:: EXERCISE INSTRUCTIONS ::
Write back every record verbatim.

_ _ _ _ _

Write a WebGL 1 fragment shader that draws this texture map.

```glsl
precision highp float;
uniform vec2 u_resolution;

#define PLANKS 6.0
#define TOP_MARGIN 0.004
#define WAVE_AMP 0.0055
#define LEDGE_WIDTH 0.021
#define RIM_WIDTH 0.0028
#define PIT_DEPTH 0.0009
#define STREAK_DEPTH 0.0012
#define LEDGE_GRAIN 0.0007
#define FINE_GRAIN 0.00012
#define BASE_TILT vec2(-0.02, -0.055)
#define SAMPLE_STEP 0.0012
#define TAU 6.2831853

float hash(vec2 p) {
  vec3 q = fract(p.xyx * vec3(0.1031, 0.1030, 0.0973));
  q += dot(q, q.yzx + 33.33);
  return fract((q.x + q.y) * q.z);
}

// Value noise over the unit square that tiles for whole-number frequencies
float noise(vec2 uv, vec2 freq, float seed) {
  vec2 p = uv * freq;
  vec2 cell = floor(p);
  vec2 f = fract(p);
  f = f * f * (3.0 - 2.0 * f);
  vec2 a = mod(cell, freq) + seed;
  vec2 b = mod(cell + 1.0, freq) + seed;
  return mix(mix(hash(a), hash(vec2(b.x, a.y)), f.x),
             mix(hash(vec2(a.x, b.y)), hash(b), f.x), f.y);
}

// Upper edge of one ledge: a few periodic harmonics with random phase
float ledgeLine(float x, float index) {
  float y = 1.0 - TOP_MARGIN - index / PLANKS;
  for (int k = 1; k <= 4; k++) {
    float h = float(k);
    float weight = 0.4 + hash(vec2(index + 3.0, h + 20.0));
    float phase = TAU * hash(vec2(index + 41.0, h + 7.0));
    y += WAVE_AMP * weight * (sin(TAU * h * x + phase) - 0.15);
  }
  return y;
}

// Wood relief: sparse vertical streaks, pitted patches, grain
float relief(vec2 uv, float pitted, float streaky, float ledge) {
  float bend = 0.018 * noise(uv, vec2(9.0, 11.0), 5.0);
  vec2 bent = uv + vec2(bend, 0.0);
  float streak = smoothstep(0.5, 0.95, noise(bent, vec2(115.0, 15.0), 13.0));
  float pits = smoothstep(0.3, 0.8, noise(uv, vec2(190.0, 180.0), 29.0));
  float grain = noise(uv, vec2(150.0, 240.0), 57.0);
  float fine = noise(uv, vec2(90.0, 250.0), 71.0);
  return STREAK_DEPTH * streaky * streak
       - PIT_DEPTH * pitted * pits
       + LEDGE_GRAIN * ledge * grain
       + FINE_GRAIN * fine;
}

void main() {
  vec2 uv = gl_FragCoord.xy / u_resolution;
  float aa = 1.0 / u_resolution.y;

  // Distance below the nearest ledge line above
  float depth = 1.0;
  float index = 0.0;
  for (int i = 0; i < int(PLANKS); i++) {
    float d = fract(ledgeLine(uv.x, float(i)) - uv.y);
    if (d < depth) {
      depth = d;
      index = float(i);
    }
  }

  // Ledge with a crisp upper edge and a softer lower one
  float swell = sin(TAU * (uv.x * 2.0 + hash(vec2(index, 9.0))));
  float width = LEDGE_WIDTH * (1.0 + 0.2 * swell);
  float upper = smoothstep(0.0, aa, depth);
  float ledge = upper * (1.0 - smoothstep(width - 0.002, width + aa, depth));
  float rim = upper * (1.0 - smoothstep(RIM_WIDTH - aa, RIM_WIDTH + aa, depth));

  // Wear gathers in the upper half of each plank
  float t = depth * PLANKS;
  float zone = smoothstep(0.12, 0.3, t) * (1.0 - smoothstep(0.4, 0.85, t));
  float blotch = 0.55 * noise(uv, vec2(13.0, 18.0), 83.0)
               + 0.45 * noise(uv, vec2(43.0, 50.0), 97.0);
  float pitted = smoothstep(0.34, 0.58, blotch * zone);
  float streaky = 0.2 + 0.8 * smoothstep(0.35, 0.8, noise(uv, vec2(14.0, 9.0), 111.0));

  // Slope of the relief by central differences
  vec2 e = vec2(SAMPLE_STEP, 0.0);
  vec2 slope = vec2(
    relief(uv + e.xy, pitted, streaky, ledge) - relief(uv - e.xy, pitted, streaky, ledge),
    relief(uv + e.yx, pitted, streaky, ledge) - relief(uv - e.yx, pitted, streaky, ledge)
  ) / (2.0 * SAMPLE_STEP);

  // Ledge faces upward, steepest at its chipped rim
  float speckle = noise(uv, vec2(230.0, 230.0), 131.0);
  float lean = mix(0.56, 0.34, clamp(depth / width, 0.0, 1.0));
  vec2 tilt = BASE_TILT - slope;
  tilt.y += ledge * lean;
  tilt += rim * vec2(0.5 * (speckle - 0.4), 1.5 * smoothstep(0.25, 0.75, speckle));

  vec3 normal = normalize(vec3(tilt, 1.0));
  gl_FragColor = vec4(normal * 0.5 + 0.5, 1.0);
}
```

_ _ _ _ _

:: RESULT FOR THIS EXERCISE ::
Write a WebGL 1 fragment shader that draws this texture map.

```glsl
precision highp float;
uniform vec2 u_resolution;

#define PLANKS 6.0
#define TOP_MARGIN 0.004
#define WAVE_AMP 0.0055
#define LEDGE_WIDTH 0.021
#define RIM_WIDTH 0.0028
#define PIT_DEPTH 0.0009
#define STREAK_DEPTH 0.0012
#define LEDGE_GRAIN 0.0007
#define FINE_GRAIN 0.00012
#define BASE_TILT vec2(-0.02, -0.055)
#define SAMPLE_STEP 0.0012
#define TAU 6.2831853

float hash(vec2 p) {
  vec3 q = fract(p.xyx * vec3(0.1031, 0.1030, 0.0973));
  q += dot(q, q.yzx + 33.33);
  return fract((q.x + q.y) * q.z);
}

// Value noise over the unit square that tiles for whole-number frequencies
float noise(vec2 uv, vec2 freq, float seed) {
  vec2 p = uv * freq;
  vec2 cell = floor(p);
  vec2 f = fract(p);
  f = f * f * (3.0 - 2.0 * f);
  vec2 a = mod(cell, freq) + seed;
  vec2 b = mod(cell + 1.0, freq) + seed;
  return mix(mix(hash(a), hash(vec2(b.x, a.y)), f.x),
             mix(hash(vec2(a.x, b.y)), hash(b), f.x), f.y);
}

// Upper edge of one ledge: a few periodic harmonics with random phase
float ledgeLine(float x, float index) {
  float y = 1.0 - TOP_MARGIN - index / PLANKS;
  for (int k = 1; k <= 4; k++) {
    float h = float(k);
    float weight = 0.4 + hash(vec2(index + 3.0, h + 20.0));
    float phase = TAU * hash(vec2(index + 41.0, h + 7.0));
    y += WAVE_AMP * weight * (sin(TAU * h * x + phase) - 0.15);
  }
  return y;
}

// Wood relief: sparse vertical streaks, pitted patches, grain
float relief(vec2 uv, float pitted, float streaky, float ledge) {
  float bend = 0.018 * noise(uv, vec2(9.0, 11.0), 5.0);
  vec2 bent = uv + vec2(bend, 0.0);
  float streak = smoothstep(0.5, 0.95, noise(bent, vec2(115.0, 15.0), 13.0));
  float pits = smoothstep(0.3, 0.8, noise(uv, vec2(190.0, 180.0), 29.0));
  float grain = noise(uv, vec2(150.0, 240.0), 57.0);
  float fine = noise(uv, vec2(90.0, 250.0), 71.0);
  return STREAK_DEPTH * streaky * streak
       - PIT_DEPTH * pitted * pits
       + LEDGE_GRAIN * ledge * grain
       + FINE_GRAIN * fine;
}

void main() {
  vec2 uv = gl_FragCoord.xy / u_resolution;
  float aa = 1.0 / u_resolution.y;

  // Distance below the nearest ledge line above
  float depth = 1.0;
  float index = 0.0;
  for (int i = 0; i < int(PLANKS); i++) {
    float d = fract(ledgeLine(uv.x, float(i)) - uv.y);
    if (d < depth) {
      depth = d;
      index = float(i);
    }
  }

  // Ledge with a crisp upper edge and a softer lower one
  float swell = sin(TAU * (uv.x * 2.0 + hash(vec2(index, 9.0))));
  float width = LEDGE_WIDTH * (1.0 + 0.2 * swell);
  float upper = smoothstep(0.0, aa, depth);
  float ledge = upper * (1.0 - smoothstep(width - 0.002, width + aa, depth));
  float rim = upper * (1.0 - smoothstep(RIM_WIDTH - aa, RIM_WIDTH + aa, depth));

  // Wear gathers in the upper half of each plank
  float t = depth * PLANKS;
  float zone = smoothstep(0.12, 0.3, t) * (1.0 - smoothstep(0.4, 0.85, t));
  float blotch = 0.55 * noise(uv, vec2(13.0, 18.0), 83.0)
               + 0.45 * noise(uv, vec2(43.0, 50.0), 97.0);
  float pitted = smoothstep(0.34, 0.58, blotch * zone);
  float streaky = 0.2 + 0.8 * smoothstep(0.35, 0.8, noise(uv, vec2(14.0, 9.0), 111.0));

  // Slope of the relief by central differences
  vec2 e = vec2(SAMPLE_STEP, 0.0);
  vec2 slope = vec2(
    relief(uv + e.xy, pitted, streaky, ledge) - relief(uv - e.xy, pitted, streaky, ledge),
    relief(uv + e.yx, pitted, streaky, ledge) - relief(uv - e.yx, pitted, streaky, ledge)
  ) / (2.0 * SAMPLE_STEP);

  // Ledge faces upward, steepest at its chipped rim
  float speckle = noise(uv, vec2(230.0, 230.0), 131.0);
  float lean = mix(0.56, 0.34, clamp(depth / width, 0.0, 1.0));
  vec2 tilt = BASE_TILT - slope;
  tilt.y += ledge * lean;
  tilt += rim * vec2(0.5 * (speckle - 0.4), 1.5 * smoothstep(0.25, 0.75, speckle));

  vec3 normal = normalize(vec3(tilt, 1.0));
  gl_FragColor = vec4(normal * 0.5 + 0.5, 1.0);
}
```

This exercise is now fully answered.